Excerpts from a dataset
################
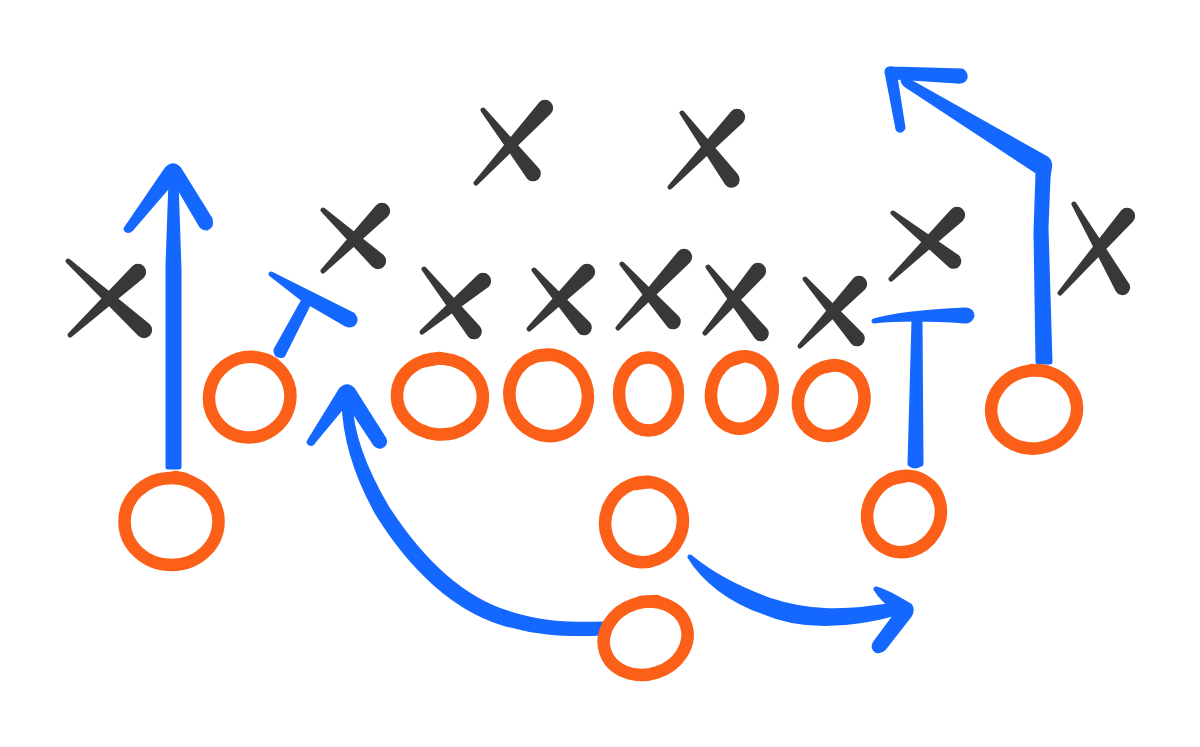
<!DOCTYPE html>
<html lang="en">
<head>
<meta charset="utf-8">
<title>Football play diagram</title>
<style>
:root { --paper: #ffffff; --offense: #fc5f17; --defense: #383838; --route: #1467ff; }
html, body { margin: 0; background: var(--paper); overflow: hidden; }
.play { display: block; width: 1200px; height: 747px; background: var(--paper); }
.defense path { fill: var(--defense); stroke: var(--defense); stroke-width: 5; stroke-linejoin: round; }
.routes path { fill: var(--route); stroke: var(--route); stroke-width: 5; stroke-linejoin: round; }
.offense { fill: none; stroke: var(--offense); stroke-width: 12.5; stroke-linecap: round; }
</style>
</head>
<body>
<svg class="play" viewBox="0 0 1200 747" role="img" aria-label="Football play diagram with crosses, circles and running routes">
  <g class="defense">
    <path d="M70 335L134 268a5 5 0 0 1 8 8ZM68 261L148 326a5 5 0 0 1-8 8Z"/>
    <path d="M323 271L378 207a5 5 0 0 1 8 8ZM323 210L382 257a5 5 0 0 1-8 8Z"/>
    <path d="M476 183L541 104a5 5 0 0 1 8 8ZM483 110L537 170a5 5 0 0 1-8 7Z"/>
    <path d="M670 187L733 113a5 5 0 0 1 8 8ZM682 113L736 176a5 5 0 0 1-9 7Z"/>
    <path d="M422 332L479 277a5 5 0 0 1 8 8ZM424 269L478 328a5 5 0 0 1-8 7Z"/>
    <path d="M529 329L583 268a5 5 0 0 1 8 8ZM534 270L588 324a5 5 0 0 1-8 7Z"/>
    <path d="M618 328L680 253a5 5 0 0 1 8 8ZM622 264L677 318a5 5 0 0 1-8 7Z"/>
    <path d="M705 333L754 267a5 5 0 0 1 8 8ZM708 267L765 330a5 5 0 0 1-8 7Z"/>
    <path d="M800 346L855 280a5 5 0 0 1 8 8ZM805 279L861 335a5 5 0 0 1-8 7Z"/>
    <path d="M891 279L953 211a5 5 0 0 1 8 8ZM893 213L957 257a5 5 0 0 1-7 8Z"/>
    <path d="M1060 293L1123 212a5 5 0 0 1 8 8ZM1074 204L1127 285a5 5 0 0 1-9 5Z"/>
  </g>
  <g class="routes">
    <g id="left-go-route">
      <path d="M171 180L168 266V467H179V270L176 180Z"/>
      <path d="M126 229L167 169Q173 163 179 169L210 219Q212 226 207 228Q203 228 201 225L174 179L131 229Q128 232 126 229Z"/>
    </g>
    <g id="left-block">
      <path d="M304 300L276 350Q276 357 283 355L309 303Z"/>
      <path d="M271 274L353 315Q357 320 353 324Q350 326 346 324L303 299Z"/>
    </g>
    <g id="fullback-sweep">
      <path d="M344 402C345 440 356 475 378 514C414 572 457 608 500 622C532 632 560 635 604 633V624C562 625 538 623 507 613C463 599 422 562 387 508C367 474 351 438 350 402Z"/>
      <path d="M309 442L341 390Q347 384 353 390L384 439Q386 444 381 446Q377 447 374 442L347 401L313 442Q311 445 309 442Z"/>
    </g>
    <g id="quarterback-roll">
      <path d="M690 557C714 577 741 590 769 600C808 613 844 614 900 604V612C850 626 803 629 764 612C730 600 704 580 690 557Z"/>
      <path d="M876 589Q887 592 910 606Q913 610 909 616L884 648Q878 653 875 649Q873 646 876 642L899 611Q883 601 876 589Z"/>
    </g>
    <g id="right-block">
      <path d="M914 320L910 464Q915 468 921 464L920 320Z"/>
      <path d="M874 321Q900 313 966 310Q972 311 972 316Q970 321 965 321Q910 317 874 321Z"/>
    </g>
    <g id="right-post-route">
      <path d="M903 78L1047 159Q1051 163 1049 170L1048 178L1046 228L1050 362H1038L1036 232L1038 172L909 87Q902 83 903 78Z"/>
      <path d="M887 72Q887 68 893 69L962 71Q966 74 965 78Q963 82 957 81L895 77L903 128Q901 132 898 129Z"/>
    </g>
  </g>
  <g class="offense">
    <ellipse cx="171.500" cy="521.500" rx="47" ry="43.500"/><path d="M175 477L185 479"/>
    <ellipse cx="249.500" cy="397.500" rx="41" ry="40" transform="rotate(-35 249 397)"/><path d="M267 360L274 364"/>
    <ellipse cx="440" cy="396.500" rx="43" ry="38" transform="rotate(6 440 396)"/><path d="M425 361L440 358"/>
    <ellipse cx="548.500" cy="395.500" rx="39" ry="41" transform="rotate(-20 548 395)"/><path d="M536 356L549 355"/>
    <ellipse cx="648.500" cy="394" rx="29.500" ry="36.500"/>
    <ellipse cx="742" cy="392.500" rx="30.500" ry="36.500" transform="rotate(14 742 392)"/><path d="M729 361L741 357"/>
    <ellipse cx="831.500" cy="400.500" rx="32.500" ry="36" transform="rotate(28 831 400)"/><path d="M825 367L835 365"/>
    <ellipse cx="1034" cy="409.500" rx="43" ry="39" transform="rotate(-8 1034 409)"/><path d="M1032 370L1046 371"/>
    <ellipse cx="904" cy="514" rx="36" ry="39" transform="rotate(32 904 514)"/><path d="M891 479L906 476"/>
    <ellipse cx="644" cy="522" rx="38.500" ry="40.500" transform="rotate(25 644 522)"/><path d="M635 484L649 482"/>
    <ellipse cx="645.500" cy="638.500" rx="42.500" ry="36" transform="rotate(-18 645 638)"/><path d="M641 602L657 601"/>
  </g>
</svg>
</body>
</html>
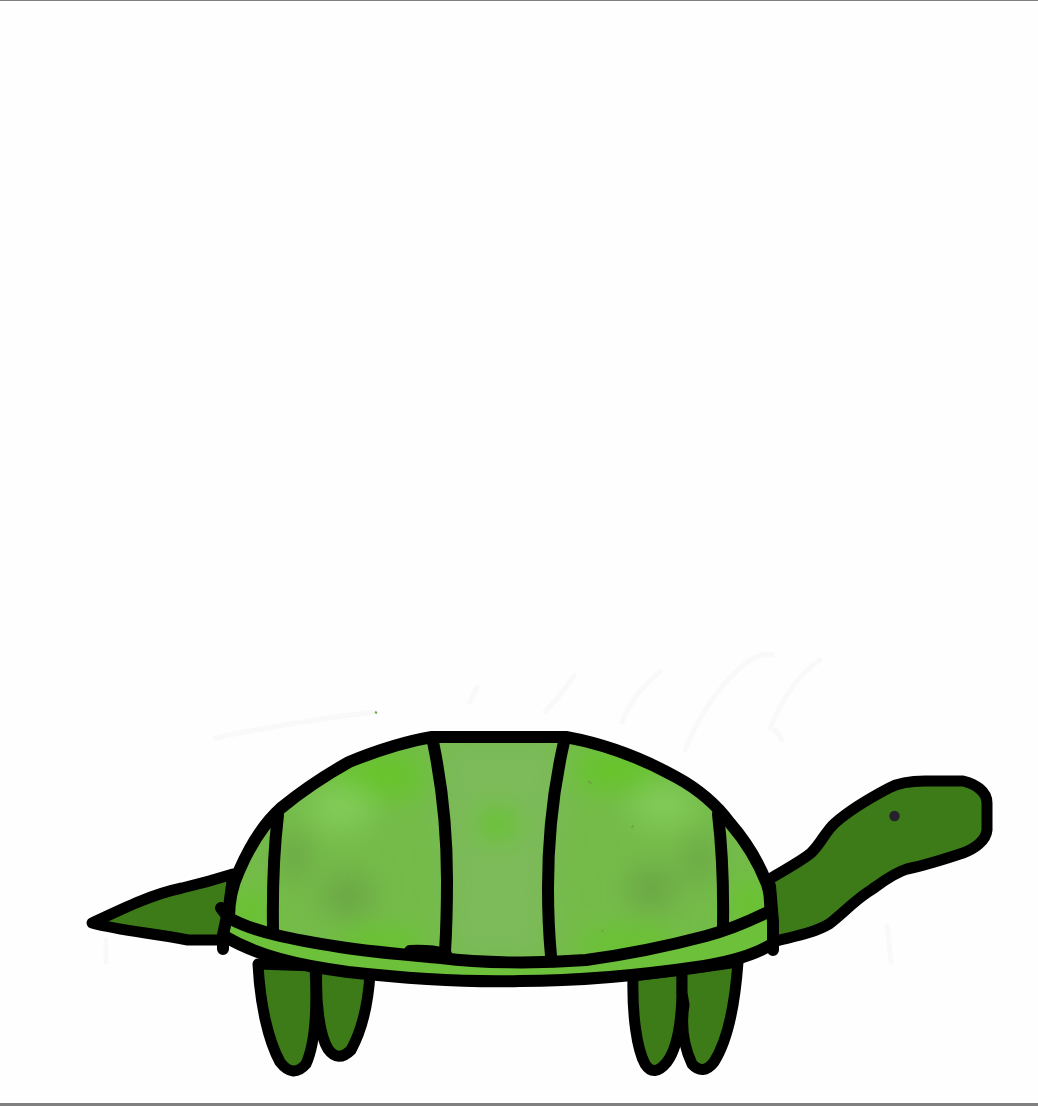
<!DOCTYPE html>
<html lang="en">
<head>
<meta charset="utf-8">
<title>Turtle</title>
<style>
:root {
  --paper: #fefefe;
  --frame: #808080;
  --ink: #000;
  --skin: #3d7a18;
  --shell: #74bb4a;
  --shell-bright: #66c42a;
  --shell-light: #82cb58;
  --shell-dull: #7dba5a;
  --shell-shade: #6ca644;
  --rim: #6cc03a;
  --eye: #26222b;
  --smudge: #f9f9f9;
}
html, body { margin: 0; overflow: hidden; background: var(--paper); }
svg { display: block; width: 1038px; height: 1106px; }
.frame { fill: var(--frame); }
.skin { fill: var(--skin); stroke: var(--ink); stroke-width: 11; stroke-linejoin: round; stroke-linecap: round; }
.line { fill: none; stroke: var(--ink); stroke-width: 12; stroke-linejoin: round; stroke-linecap: round; }
.smudges { fill: none; stroke: var(--smudge); stroke-width: 5; stroke-linecap: round; }
.bright { fill: var(--shell-bright); }
.light { fill: var(--shell-light); }
.dull { fill: var(--shell-dull); }
.shade { fill: var(--shell-shade); }
</style>
</head>
<body>
<svg viewBox="0 0 1038 1106" role="img" aria-label="Drawing of a green turtle seen from the side">
  <defs>
    <path id="dome" d="M229 918C229 897 233 884 239 871C249 848 262 825 281 808C303 790 324 776 349 762C376 751 402 742 432 737H566C604 744 640 757 676 777C700 790 716 804 730 823C750 846 760 866 767 884Q771 896 770 911C750 921 729 930 706 936C672 945 630 954 586 960C535 964 480 962 441 958C390 954 340 948 296 940Q256 931 229 918Z"/>
    <clipPath id="dome-clip"><use href="#dome"/></clipPath>
    <filter id="soft" x="-50%" y="-50%" width="200%" height="200%"><feGaussianBlur stdDeviation="14"/></filter>
  </defs>

  <g class="smudges">
    <path d="M215 738Q290 722 375 712M470 702L477 687M545 712Q560 696 574 676M622 722Q634 692 660 672M685 750Q705 700 740 668Q758 652 772 655M770 728Q790 680 820 660M775 730L782 740M106 940V962M887 926L891 962"/>
  </g>

  <g id="tail-and-head">
    <path class="skin" d="M233 874C214 880 199 884 182 888C153 894 126 907 92 923C121 931 154 933 188 940H224Z"/>
    <path class="skin" d="M768 880C784 870 800 862 811 853C822 842 825 832 835 823C852 808 870 798 889 788C900 782 913 781 925 781H963C975 784 987 791 987 803V830C986 841 974 849 963 853C945 859 926 865 907 869C893 873 880 884 868 892C853 902 841 915 829 924C814 933 795 936 772 942Z"/>
    <circle cx="894.5" cy="816" r="5.2" fill="var(--eye)"/>
  </g>

  <g id="legs">
    <path class="skin" d="M258 964C260 1004 268 1040 280 1062Q293 1079 306 1064C316 1042 317 1002 315 966Z"/>
    <path class="skin" d="M317 966C315 1004 320 1036 328 1049Q338 1063 351 1050C362 1030 368 1006 370 974Z"/>
    <path class="skin" d="M633 976C632 1016 637 1049 645 1064Q654 1078 667 1062C679 1046 683 1010 682 970Z"/>
    <path class="skin" d="M682 970L682 993L684 1005C680 1030 685 1049 692 1064Q703 1076 714 1062C728 1040 735 1004 738 962Z"/>
  </g>

  <g id="rim">
    <path fill="var(--rim)" d="M226 922C252 937 330 952 441 958C500 965 560 964 586 960C670 952 730 936 770 912V942C700 972 600 982 500 982C380 982 280 968 226 938Z"/>
    <path class="line" d="M224 936C258 956 296 965 348 972C420 980 480 982 520 981C590 981 650 974 704 966C734 961 758 953 772 944"/>
  </g>

  <g id="shell">
    <use href="#dome" fill="var(--shell)"/>
    <g clip-path="url(#dome-clip)">
      <g filter="url(#soft)">
        <path class="dull" d="M438 740H562L546 958H452Z"/>
        <ellipse class="bright" cx="378" cy="776" rx="52" ry="24"/>
        <ellipse class="bright" cx="615" cy="770" rx="46" ry="22"/>
        <ellipse class="bright" cx="498" cy="824" rx="22" ry="18"/>
        <ellipse class="bright" cx="380" cy="944" rx="45" ry="14"/>
        <ellipse class="bright" cx="628" cy="944" rx="50" ry="14"/>
        <ellipse class="bright" cx="250" cy="912" rx="22" ry="20"/>
        <ellipse class="bright" cx="750" cy="905" rx="18" ry="26"/>
        <ellipse class="light" cx="340" cy="808" rx="34" ry="24"/>
        <ellipse class="light" cx="664" cy="806" rx="34" ry="22"/>
        <ellipse class="shade" cx="348" cy="896" rx="26" ry="22"/>
        <ellipse class="shade" cx="652" cy="888" rx="24" ry="22"/>
        <ellipse class="shade" cx="294" cy="856" rx="14" ry="26"/>
        <ellipse class="shade" cx="700" cy="860" rx="14" ry="26"/>
      </g>
    </g>
    <path class="bright" d="M592 743Q608 740 620 751Z"/>
    <path class="line" stroke-width="11" d="M229 918C229 897 233 884 239 871C249 848 262 825 281 808C303 790 324 776 349 762C376 751 402 742 432 737H566C604 744 640 757 676 777C700 790 716 804 730 823C750 846 760 866 767 884Q771 896 770 911"/>
    <path class="line" d="M229 918C256 933 296 940 340 947C380 953 420 956 441 958C480 963 535 964 586 960C630 954 672 945 706 936C729 930 750 921 770 911"/>
    <path class="line" d="M410 951Q430 950 446 954"/>
    <path class="line" d="M433 742C442 785 447 830 447 880Q447 920 445 952"/>
    <path class="line" d="M564 742C553 790 548 835 548 888Q548 924 551 956"/>
    <path class="line" d="M278 815Q272 865 273 930M718 814Q724 865 723 926"/>
    <path class="line" d="M221 908L227 916L223 935V949M770 886L773 922V950"/>
    <path d="M514 738H528L525 743H511Z"/>
    <path d="M588 781L592 784M632 828L633 825M602 932L603 930M375 712L377 713" stroke="var(--shell-shade)" stroke-width="2"/>
  </g>

  <rect class="frame" width="1038" height="1"/>
  <rect class="frame" y="1103" width="1038" height="3"/>
</svg>
</body>
</html>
################
Write out every line of the entries that holds the word "shade".

  --shell-shade: #6ca644;
.shade { fill: var(--shell-shade); }
        <ellipse class="shade" cx="348" cy="896" rx="26" ry="22"/>
        <ellipse class="shade" cx="652" cy="888" rx="24" ry="22"/>
        <ellipse class="shade" cx="294" cy="856" rx="14" ry="26"/>
        <ellipse class="shade" cx="700" cy="860" rx="14" ry="26"/>
    <path d="M588 781L592 784M632 828L633 825M602 932L603 930M375 712L377 713" stroke="var(--shell-shade)" stroke-width="2"/>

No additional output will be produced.